“There have to be programs and projects. There needs to be work out there,” AEM’s Yaksich said. “What we said on the ag side was pass the farm bill. Sit down, reconcile differences and get a bill passed. On the construction side, what is needed is a long-term sustained commitment to build and rebuild our infrastructure. That is the kind of thing that is going to give contractors encouragement to make this investment in equipment.”

The AEM also is calling for approval of free trade agreements to keep the global market humming. Construction equipment exports in 2007 were up 26 percent from the year before — a total of $17.2 billion — and manufacturers don’t want that bubble to burst.

Associated Equipment Distributors is pushing for more residential construction incentives, such as a home purchase tax credit, and calling for Congress to protect the Highway Trust Fund against further erosion.

Said Klein of AED: “We recognize that contractors are rational. They aren’t going to buy equipment if there is no work.”

Riecks at Wells Fargo and others see early signs of interest in the incentives. Equipment distributors, for example, are calling the bank’s experts for training so they can explain the arcane provisions of the incentive to potential buyers of equipment.
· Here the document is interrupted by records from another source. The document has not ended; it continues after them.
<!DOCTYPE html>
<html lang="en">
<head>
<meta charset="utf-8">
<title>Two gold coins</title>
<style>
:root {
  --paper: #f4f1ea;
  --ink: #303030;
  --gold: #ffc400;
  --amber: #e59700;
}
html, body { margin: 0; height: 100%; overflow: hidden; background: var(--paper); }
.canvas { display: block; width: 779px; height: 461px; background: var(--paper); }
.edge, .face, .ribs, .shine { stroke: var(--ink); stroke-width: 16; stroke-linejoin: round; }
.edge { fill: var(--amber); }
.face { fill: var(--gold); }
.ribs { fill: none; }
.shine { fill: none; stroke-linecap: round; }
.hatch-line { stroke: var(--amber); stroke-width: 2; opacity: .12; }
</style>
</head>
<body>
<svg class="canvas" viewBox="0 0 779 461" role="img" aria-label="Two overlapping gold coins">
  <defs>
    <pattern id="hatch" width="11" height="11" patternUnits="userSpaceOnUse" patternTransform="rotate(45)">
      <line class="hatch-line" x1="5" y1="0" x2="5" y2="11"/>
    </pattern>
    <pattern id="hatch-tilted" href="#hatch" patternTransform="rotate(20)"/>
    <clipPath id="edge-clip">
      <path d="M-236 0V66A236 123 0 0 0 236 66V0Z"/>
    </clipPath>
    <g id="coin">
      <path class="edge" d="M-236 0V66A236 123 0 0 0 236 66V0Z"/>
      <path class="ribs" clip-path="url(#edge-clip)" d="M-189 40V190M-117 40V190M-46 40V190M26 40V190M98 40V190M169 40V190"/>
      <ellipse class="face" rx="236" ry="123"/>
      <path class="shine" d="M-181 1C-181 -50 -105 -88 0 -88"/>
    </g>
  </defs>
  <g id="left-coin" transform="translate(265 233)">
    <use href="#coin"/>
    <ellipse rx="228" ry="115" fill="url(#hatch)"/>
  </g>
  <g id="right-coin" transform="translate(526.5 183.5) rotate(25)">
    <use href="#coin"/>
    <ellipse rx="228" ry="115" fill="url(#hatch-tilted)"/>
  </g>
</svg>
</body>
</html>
“There are a number of things going on,” Riecks said. “There is really quite a bit of hubbub. People are still in a fact-finding mode, and one of the power tips we want to share is that the way people can make the maximum use of the incentives is to get with their accountant early in the year so they can use it to their best advantage.”
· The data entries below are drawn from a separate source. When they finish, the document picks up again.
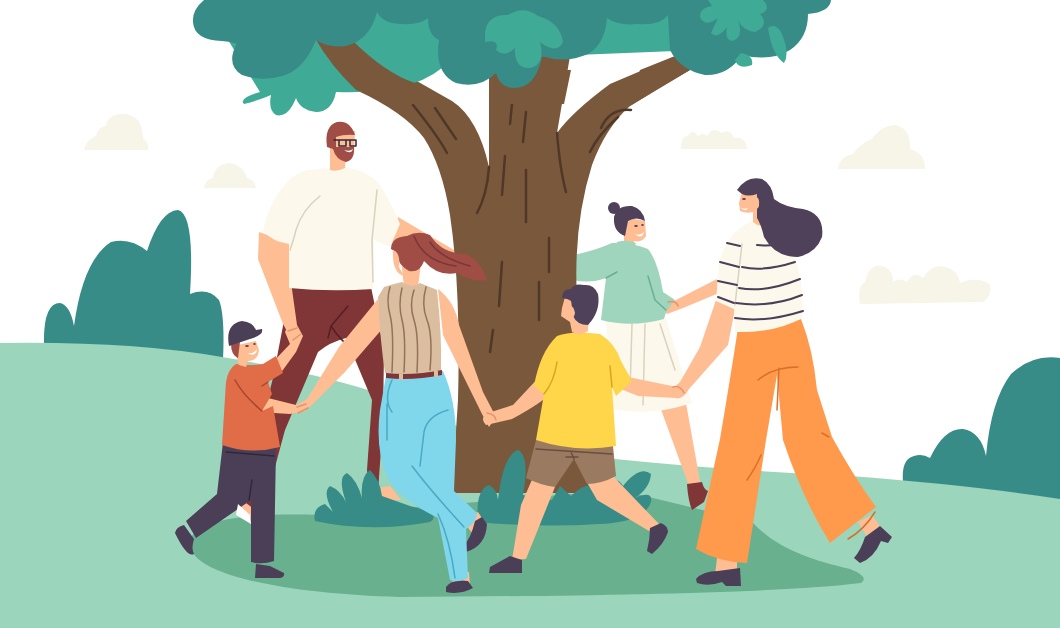
<!DOCTYPE html>
<html lang="en">
<head>
<meta charset="utf-8">
<title>Round dance under the tree</title>
<style>
:root{--sky:#fff;--cloud:#f7f4e8;--hill:#9bd5bc;--shade:#69b08f;--leaf:#378c87;--mint:#3faa96;--bark:#7a583c;--bark-line:#4f3828;--skin:#ffbd94;--skin-line:#e8926a;--ink:#4b3f58;--hair:#4f4159;--maroon:#803536;--auburn:#a04d46;--cream:#fcf9ec;--orange:#ff9a4d;--yellow:#ffd54a;--blue:#80d6ea;--rust:#e06d48;--sage:#9fd5bd;--beige:#dbbd9f;--brown:#9a7a60}
html,body{margin:0;background:var(--sky)}
body{width:1060px;height:628px;overflow:hidden}
svg{display:block}
.cloud{fill:var(--cloud)}.hill{fill:var(--hill)}.shade{fill:var(--shade)}.leaf{fill:var(--leaf)}.mint{fill:var(--mint)}.bark{fill:var(--bark)}
.skin{fill:var(--skin)}.ink{fill:var(--ink)}.hair{fill:var(--hair)}.maroon{fill:var(--maroon)}.auburn{fill:var(--auburn)}.cream{fill:var(--cream)}.orange{fill:var(--orange)}.yellow{fill:var(--yellow)}.blue{fill:var(--blue)}.rust{fill:var(--rust)}.sage{fill:var(--sage)}.beige{fill:var(--beige)}.brown{fill:var(--brown)}.white{fill:#fff}
.line{fill:none;stroke-width:1.5;stroke-linecap:round;stroke-linejoin:round}
.on-bark{stroke:var(--bark-line);stroke-width:2.5}.on-skin{stroke:var(--skin-line)}.on-ink{stroke:#2f273b}.on-cream{stroke:#d8d2be}.on-blue{stroke:#4aa9c4}.on-orange{stroke:#d8702a}.on-yellow{stroke:#d9a520}.on-rust{stroke:#a8452c}.on-sage{stroke:#6cae92}.on-maroon{stroke:#551f24}.on-beige{stroke:#92735a}.on-brown{stroke:#6a4f3c}.on-hair{stroke:#7b3437}.stripe{stroke:var(--ink);stroke-width:2}
</style>
</head>
<body>
<svg width="1060" height="628" viewBox="0 0 1060 628" role="img" aria-label="A family holding hands and dancing in a ring around a big tree">
<g id="clouds" class="cloud">
<path d="M84 150Q86 140 96 136Q98 127 106 126Q108 113 124 114Q142 115 143 138Q149 143 148 150Z"/>
<path d="M204 188Q206 179 213 178Q215 164 230 163Q243 165 247 178Q255 180 256 188Z"/>
<path d="M681 149Q681 136 688 136Q692 128 698 136Q703 132 707 136Q713 126 722 133Q730 128 734 138Q746 136 747 149Z"/>
<path d="M838 169Q840 156 853 154Q862 142 872 139Q882 125 895 125Q911 128 910 149Q925 153 925 169Z"/>
<path d="M860 304Q857 287 865 282Q869 264 881 266Q893 268 893 282Q899 277 907 282Q914 270 923 278Q932 263 945 267Q958 270 960 283Q976 276 990 284Q992 297 983 302Z"/>
</g>
<g id="bushes" class="leaf">
<path d="M44 345Q43 303 60 303Q70 305 74 326Q83 260 111 242Q130 237 147 251Q160 211 178 210Q195 214 190 294Q208 287 219 300Q225 315 223 360L40 352Z"/>
<path d="M903 482Q901 459 914 456Q922 453 930 458Q944 428 963 429Q981 432 986 456Q991 400 1011 374Q1032 354 1060 358V502Z"/>
</g>
<path id="hill" class="hill" d="M0 343Q130 341 222 357Q330 375 405 402C470 435 530 455 615 459Q720 470 850 476Q970 485 1060 499V628H0Z"/>
<path id="ground-shadow" class="shade" d="M191 548C183 524 230 512 320 515L620 490L752 522C776 548 810 560 850 569Q870 577 861 583C770 594 560 596 400 597C290 594 197 576 191 548Z"/>

<g id="father">
<path class="skin" d="M377 488L390 486L401 500L378 500ZM240 496L254 500L250 520L236 512Z"/>
<path class="maroon" d="M291 284L371 287L384 350L383 420L378 492Q370 500 367 470L372 400L346 338Q330 342 318 352L285 430L262 515L242 500L273 378Z"/>
<path class="line on-maroon" d="M348 306L331 326L328 338M331 326Q340 340 352 349"/>
<path class="skin" d="M259 232L291 243Q287 262 291 282L297 325L302 336L294 344L283 324L258 259ZM398 217Q420 230 454 250L460 262L420 254L388 240Z"/>
<path class="cream" d="M306 170Q290 176 282 188Q268 205 263 231Q273 242 289 244L289 288Q330 292 373 289L374 240L390 247L400 224Q390 200 378 182Q363 169 345 167Z"/>
<path class="line on-cream" d="M320 196Q302 210 296 230Q293 242 290 250M377 190L372 240M372 240L373 282"/>
<path class="skin" d="M330 145L330 170Q337 172 345 168L346 155L354 152L355 131L334 130Z"/>
<path class="auburn" d="M327 147Q324 126 337 122Q350 120 355 135Q344 134 336 137L336 147Q345 147 354 147Q355 160 346 162Q336 160 333 149Z"/>
<path class="white" d="M344 150Q350 152 353 149Q351 155 344 150Z"/>
<path class="line on-ink" d="M334 140H356M339 140V146H346V141M350 141V146H356V140"/>
</g>

<g id="girl">
<path class="skin" d="M659 404L686 403L701 487L690 489ZM660 308L678 299L717 279L719 293L683 308L667 314Z"/>
<path class="maroon" d="M687 484L702 482Q704 490 708 491L704 502L692 510Q688 500 687 484Z"/>
<path class="cream" d="M606 321L666 319L692 403Q650 417 612 409Z"/>
<path class="line on-cream" d="M632 324L630 392M645 324L643 405M660 324L675 370"/>
<path class="sage" d="M612 243Q632 242 648 249Q658 261 663 292L675 300L666 312L664 319Q632 328 601 320L606 278Q590 284 573 280V255Q594 251 612 243Z"/>
<path class="line on-sage" d="M606 278L617 272M648 276L655 300L666 310"/>
<path class="skin" d="M624 217L645 221L646 236Q642 243 634 241L634 246H624Z"/>
<path class="sage" d="M617 242Q627 239 636 243L634 248H616Z"/>
<circle class="hair" cx="614" cy="208" r="6"/>
<path class="hair" d="M614 217Q617 205 632 206Q643 209 645 221Q636 216 628 221L625 236Q613 232 614 217Z"/>
<path class="white" d="M635 234Q640 236 644 232Q642 240 635 234Z"/>
<path class="line on-ink" d="M635 226H637M642 225H643"/>
</g>

<g id="tree">
<path class="bark" d="M310 36Q350 35 384 62Q420 83 452 101Q478 118 489 167V50H571L557 133Q572 112 610 84L690 50V70Q660 87 630 106Q606 127 592 165Q573 225 577 300L578 440Q580 470 600 493H452L458 400Q461 290 450 215Q442 166 424 138Q404 112 356 90Q333 72 310 36Z"/>
<path class="line on-bark" d="M413 105Q438 136 447 153M435 108L456 139M489 167Q487 195 477 213M512 104L510 124M526 112L523 142M505 156L502 195M526 170V222M557 133Q560 170 566 192M549 238V272M502 262L499 306M631 110Q610 108 601 128M618 117Q598 135 590 152M539 282V320M493 330L490 352M317 40Q330 62 345 72"/>
<path class="mint" d="M225 35L260 92Q238 98 244 104Q260 100 271 95Q268 110 276 115Q288 118 296 98Q300 110 316 112Q332 112 336 92Q420 95 450 60L700 50L690 0H240Z"/>
<path class="bark" d="M315 38L352 40Q385 73 415 83L385 100L356 90Q330 65 315 38ZM489 70H571L564 104H489ZM690 50L640 70L630 106L690 70Z"/>
<path class="leaf" d="M204 0Q192 10 193 22Q194 40 222 41Q240 43 236 45Q226 65 242 75Q262 82 282 76Q304 70 316 40Q328 48 346 46Q370 40 377 12Q383 24 402 24Q420 25 428 18Q428 35 439 40Q434 73 456 83Q480 89 496 73Q500 88 514 88Q536 88 542 56Q565 64 588 54Q605 44 607 18Q618 26 637 24Q660 26 668 15L670 50Q680 70 705 75Q728 76 742 55Q770 62 790 50Q808 38 808 14Q830 12 831 0Z"/>
<path class="mint" d="M485 32Q488 14 508 15Q524 5 538 16Q560 22 563 42Q557 55 540 42Q546 65 529 68Q514 68 515 48Q505 58 496 50Q500 39 485 42ZM700 17Q699 8 712 6L708 0H763Q772 10 760 14Q770 25 755 32Q742 30 738 20Q744 36 733 41Q724 40 727 27Q717 40 711 33L718 18Q705 28 700 17ZM768 28Q776 22 782 34Q790 54 784 63Q772 55 768 28ZM741 53Q754 55 752 65Q738 70 735 60Z"/>
</g>
<g id="grass-clumps" class="leaf">
<path d="M315 521Q312 508 325 504L333 512Q322 492 330 486Q340 490 346 502Q337 477 347 473Q357 480 362 498Q360 477 370 470Q380 480 382 496L410 506Q443 514 430 522Q370 533 315 521Z"/>
<path d="M478 522Q475 490 489 485Q497 489 498 500Q503 455 518 450Q530 456 523 495L552 500L560 486L571 496Q590 478 596 490Q616 472 623 486Q640 465 651 474Q650 488 635 498Q653 490 651 502Q645 522 600 524Q540 528 478 522Z"/>
</g>

<g id="small-boy">
<path class="skin" d="M273 362L290 344L285 332Q290 320 298 327L303 336L296 352L280 374ZM252 394L296 405L307 403L306 411L290 414L258 412Z"/>
<path class="ink" d="M223 442L276 448L274 561Q262 565 251 562V500L196 538L186 521L217 494Z"/>
<path class="line on-ink" d="M252 480L249 500M226 452L274 456"/>
<path class="ink" d="M184 525L194 539Q191 549 194 554Q187 558 175 533Q176 527 184 525ZM256 564L270 566L284 573Q285 578 279 578H255Z"/>
<path class="white" d="M238 504L250 515L251 524L236 515Z"/>
<path class="rust" d="M236 364Q250 366 263 364L276 356L283 373L268 382L272 394L262 411L273 406L280 447Q250 455 222 445L226 382Q228 369 236 364Z"/>
<path class="line on-rust" d="M235 380Q243 395 262 411M268 382L262 386"/>
<path class="skin" d="M233 346L256 341L259 350Q258 361 248 361L246 367L239 365Z"/>
<path class="auburn" d="M231 344L240 342L238 358Q231 355 231 344Z"/>
<path class="ink" d="M229 346Q225 324 242 321Q253 322 256 330L262 329Q264 335 250 339Z"/>
<path class="white" d="M247 353Q254 354 257 349Q256 358 247 353Z"/>
<path class="line on-ink" d="M246 346H248M254 344H255"/>
</g>

<g id="mother">
<path class="skin" d="M378 299L383 328L345 372L312 405L299 413L298 404L307 399L339 347ZM438 289Q455 302 459 325L483 392L496 417L489 427L482 414L443 335ZM400 250L422 255L418 287H404Z"/>
<path class="skin" d="M453 572H469L470 586H452ZM462 520L478 512L486 524L472 533Z"/>
<path class="ink" d="M446 587Q452 579 468 581L473 588Q460 595 446 592ZM464 545Q471 538 475 521L482 517L487 524Q486 546 466 552Z"/>
<path class="blue" d="M387 370L443 371Q456 400 456 440L454 491L477 513Q476 523 466 529L468 578Q459 583 450 580L438 518Q399 499 387 477Q375 448 380 410Z"/>
<path class="line on-blue" d="M448 410Q427 416 424 432L420 466M392 380Q383 400 392 412M412 466Q430 490 464 527M438 514Q450 540 455 578M387 404V440"/>
<path class="beige" d="M384 287Q393 284 402 282Q412 289 420 283L437 290Q442 335 441 371Q413 376 385 373Q380 340 378 297Z"/>
<path class="line on-beige" d="M390 287Q386 300 390 315T392 372M402 288Q398 305 402 320T404 372M414 290Q409 305 414 320T417 372M426 287Q421 305 427 320T430 370"/>
<path class="maroon" d="M386 373Q412 376 442 370V375Q412 381 386 378Z"/>
<rect class="beige" x="399" y="374" width="4" height="6"/><rect class="beige" x="434" y="371" width="4" height="6"/>
<path class="auburn" d="M391 249Q391 237 407 236Q418 230 430 235Q442 254 466 254Q481 261 487 280Q474 283 457 273Q438 277 424 261Q420 273 409 271Q397 264 396 252Z"/>
<path class="skin" d="M393 250Q401 253 399 267L404 276Q392 273 393 250Z"/>
<path class="line on-hair" d="M414 236Q424 262 456 266M430 242Q440 258 470 266"/>
</g>

<g id="boy">
<path class="skin" d="M541 375L556 389Q542 403 512 419L486 425Q479 418 488 413L513 405ZM628 377L672 386L684 391L676 398L638 396L616 387Z"/>
<path class="skin" d="M534 475L557 482L526 559L512 560L521 505ZM585 479L610 473L659 524L649 531L597 500Z"/>
<path class="ink" d="M490 567L510 556L522 560V573H489ZM647 551Q650 539 650 528L661 523Q668 526 668 532Q664 544 652 554Z"/>
<path class="brown" d="M536 440L613 446L616 476Q601 484 587 484L574 459L555 487Q540 485 526 478Z"/>
<path class="line on-brown" d="M574 459L571 452M566 457H578M536 449L612 454"/>
<path class="yellow" d="M557 336Q572 330 600 334Q615 343 621 361L632 381L616 396L612 387L616 446Q576 453 536 440L544 394L534 386Q540 352 557 336Z"/>
<path class="line on-yellow" d="M557 362Q554 382 544 394M610 366L612 387"/>
<path class="skin" d="M565 297L562 308L561 316L570 322L572 332Q580 337 588 331L589 314Z"/>
<path class="hair" d="M562 298Q562 289 571 289Q574 283 584 285Q594 284 598 294Q601 311 588 325Q577 325 573 316L571 300Z"/>
<path class="skin" d="M567 307Q573 303 575 313Q574 320 568 318Z"/>
</g>

<g id="grandmother">
<path class="skin" d="M716 300L735 309L728 345L689 389Q682 402 672 397Q671 389 680 382L700 347Z"/>
<path class="skin" d="M717 558H737V575H715ZM858 522L872 515L882 529L868 538Z"/>
<path class="ink" d="M696 579Q703 571 718 571L740 568L741 586H726L722 582Q708 587 697 583ZM854 558Q861 550 865 537L880 526L892 537L888 543L881 541Q874 558 860 563Z"/>
<path class="orange" d="M738 328Q775 330 801 319Q813 349 817 390L832 437Q854 477 876 507L830 543Q803 500 783 440L777 375L766 440L747 563Q718 562 696 549L720 439Q730 380 738 328Z"/>
<path class="line on-orange" d="M758 380Q773 367 798 367M779 368L777 410M761 455Q756 467 747 480M822 433L829 437M848 539Q864 530 875 512"/>
<path class="cream" d="M740 228Q752 219 768 216Q791 226 793 250Q805 285 802 318Q776 333 735 332L734 309L716 301L719 263Q725 240 740 228Z"/>
<path class="line on-cream" d="M742 244L735 305"/>
<path class="line stripe" d="M727 243L740 246M757 245Q775 247 788 241M720 262L739 267M742 267Q764 272 795 262M718 281L737 285M739 288Q765 293 800 279M718 297L734 303M736 303Q770 308 802 295M735 318Q765 323 803 311"/>
<path class="skin" d="M742 192L739 203L740 211Q746 214 753 212L753 222Q762 230 770 220L768 190Z"/>
<path class="hair" d="M737 190Q747 175 762 179Q772 184 774 199Q784 207 803 209Q825 214 822 237Q816 253 798 257Q775 257 764 237Q761 224 757 218L757 194Q748 197 742 194Z"/>
<path class="skin" d="M754 198Q760 195 759 206Q757 212 753 207Z"/>
<path class="white" d="M740 207Q743 210 748 208Q745 213 740 207Z"/>
<path class="line on-ink" d="M743 199H745"/>
</g>
<g id="clasped-hands" class="line on-skin">
<path d="M297 407L306 404M298 413L308 408M487 413Q495 414 496 420M673 387Q680 385 684 393M288 331L297 328M668 302Q676 300 678 306M293 340L301 334"/>
</g>
</svg>
</body>
</html>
Riecks expects much of the purchasing to occur at the beginning of the work season, in the first two quarters of the year. He also expects the incentives’ impact on the economy to be greater this year than it was five years ago.

“In 2003, the stimulus package came on the heels of 9/11, which slowed down the economy fairly dramatically, in both residential and commercial,” he said. “This time, commercial work really hasn’t slowed down, so there really is a lot of work to be done for people who do infrastructure work. I believe you will see much more impact from the stimulus this time.”

The equipment manufacturer and distributor groups joined this month to print a brochure for dealers to give to customers. A sense of urgency seems to surround the stimulus package and some of it has to do with the calendar: Equipment must be bought and placed in service this year. Therefore, contractors are encouraged not to wait until the last moment to act.

Yaksich of AEM believes that extension of the stimulus is unlikely.

“I don’t think they are going to extend it. If a contractor wants to maximize his tax breaks on equipment, he has to do it now.” CEG